This camera is a comfortable size, and it fit in my hands well. There isn't a handgrip or a raised area on the front of the camera for your right fingers to grip the model, but the synthetic leather finish has some texture to it, which makes it easier to grip the camera.
The XF1's 3.0-inch LCD is sharp and bright, offering more resolution than you're going to find in a typical camera. Fujifilm included 11 brightness settings and a sunlight mode to help combat some of the glare issues with the screen.
In addition, Fujifilm included a pop-up flash unit with this camera, which gives the flash a better angle to the scene than a built-in flash would have. However, my tests found that the built-in flash was a bit weak over a distance.
The camera's overall operational speed -- outside of the start-up process -- is outstanding. The shutter lag is not noticeable, regardless of shooting conditions, and shot-to-shot delays are minimal. The XF1's numerous burst modes work very well and fast.
You'll find a fast autofocus mechanism with the XF1, too, and it's very accurate. Fujifilm does allow you to set the camera to a manual focus configuration, but you must use a command dial on the back of the camera to adjust the focus manually, rather than using a focus ring on the lens like most cameras use. Although this feature works well, it feels like more hassle than it's worth, especially when the autofocus is as accurate and fast as it is. You'll likely rarely use the manual focus feature with the XF1.

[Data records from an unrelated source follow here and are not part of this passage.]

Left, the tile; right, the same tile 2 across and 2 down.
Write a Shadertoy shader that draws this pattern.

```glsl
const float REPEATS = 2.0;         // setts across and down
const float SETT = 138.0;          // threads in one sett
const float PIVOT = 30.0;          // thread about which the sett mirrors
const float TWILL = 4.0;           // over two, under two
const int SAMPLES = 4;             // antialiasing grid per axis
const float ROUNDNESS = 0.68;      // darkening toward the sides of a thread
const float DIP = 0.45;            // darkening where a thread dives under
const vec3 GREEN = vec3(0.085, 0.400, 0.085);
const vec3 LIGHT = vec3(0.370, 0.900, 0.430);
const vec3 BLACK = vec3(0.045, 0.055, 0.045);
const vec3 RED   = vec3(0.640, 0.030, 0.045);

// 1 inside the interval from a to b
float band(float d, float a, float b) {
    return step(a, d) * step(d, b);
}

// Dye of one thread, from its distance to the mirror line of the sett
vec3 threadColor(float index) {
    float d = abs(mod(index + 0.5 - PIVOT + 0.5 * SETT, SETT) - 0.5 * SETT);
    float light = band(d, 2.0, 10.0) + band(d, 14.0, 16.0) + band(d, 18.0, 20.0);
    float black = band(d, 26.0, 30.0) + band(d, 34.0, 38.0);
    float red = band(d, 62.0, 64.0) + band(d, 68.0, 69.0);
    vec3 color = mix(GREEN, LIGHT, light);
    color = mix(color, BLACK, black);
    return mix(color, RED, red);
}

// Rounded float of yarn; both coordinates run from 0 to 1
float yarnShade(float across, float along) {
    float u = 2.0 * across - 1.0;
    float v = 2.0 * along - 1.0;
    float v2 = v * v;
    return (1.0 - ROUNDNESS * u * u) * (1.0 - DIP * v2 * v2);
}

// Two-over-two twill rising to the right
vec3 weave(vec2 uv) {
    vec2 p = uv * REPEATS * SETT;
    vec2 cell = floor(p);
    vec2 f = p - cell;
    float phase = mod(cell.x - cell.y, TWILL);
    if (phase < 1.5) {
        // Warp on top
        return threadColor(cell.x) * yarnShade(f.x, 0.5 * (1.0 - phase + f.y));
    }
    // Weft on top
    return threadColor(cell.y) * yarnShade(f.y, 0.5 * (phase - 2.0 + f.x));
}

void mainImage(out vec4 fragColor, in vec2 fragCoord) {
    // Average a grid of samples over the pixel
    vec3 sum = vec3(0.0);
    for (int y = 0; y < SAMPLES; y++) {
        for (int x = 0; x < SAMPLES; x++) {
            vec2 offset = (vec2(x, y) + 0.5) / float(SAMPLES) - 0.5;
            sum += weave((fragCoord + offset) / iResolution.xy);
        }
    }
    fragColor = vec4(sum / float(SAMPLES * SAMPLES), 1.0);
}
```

The movie function with the XF1 is pretty good, as you can shoot at full HD resolution at 30 frames per second or at smaller resolutions at much higher fps settings. One downside to having the small manual zoom lens with the XF1 is that you'll likely jostle the camera quite a bit when trying to zoom while shooting a movie. You'll probably want to use a tripod with this camera when shooting movies. You'll find an HDMI slot with this camera, which is great for transferring movies.
Fujifilm did include a separate battery charger with this camera, which is nice. Fujifilm estimates about 300 shots per full battery charge, but it's doubtful you'll reach that number, especially if you turn the camera on and off quite a few times. I also found myself having to increase the LCD brightness level to combat glare on the LCD screen from sunlight, so that will drain the battery more quickly. This number is a bit low for a camera in this price range, so we recommend you pick up a spare pack if the budget allows.
Bottom Line - It's difficult to give a universal recommendation on the Fujifilm XF1. This camera has enough quirks that it's going to be a disappointment to some photographers, while others will appreciate the interesting synthetic leather finish, retro look, and quirky start-up procedure. With all of the eye-catching aspects of the XF1, it could be easy to overlook the most important aspect of the camera, the image quality. The XF1 creates some great photos, with good color and sharpness. It also has some very fast response times, with no significant shutter lag and with minimal shot-to-shot delays. The XF1 has a sharp LCD, and the on-screen menus can give you quite a few interesting control options. Those are all things you'd expect to find in a camera that costs around $500. However, the odd way this camera starts up, its small zoom lens, a relatively weak flash, and lots of noise at high ISO settings are drawbacks for this model. If you really appreciate the retro look of the XF1 with its synthetic leather finish and thin size, and if you think the odd power on mechanism sounds fun to use, this camera's image quality and performance levels are strong enough that this camera will be great for you. However, if those features don't really catch your eye, at this price point, you'd probably be better served with a starter-level interchangeable lens camera, giving you more flexibility.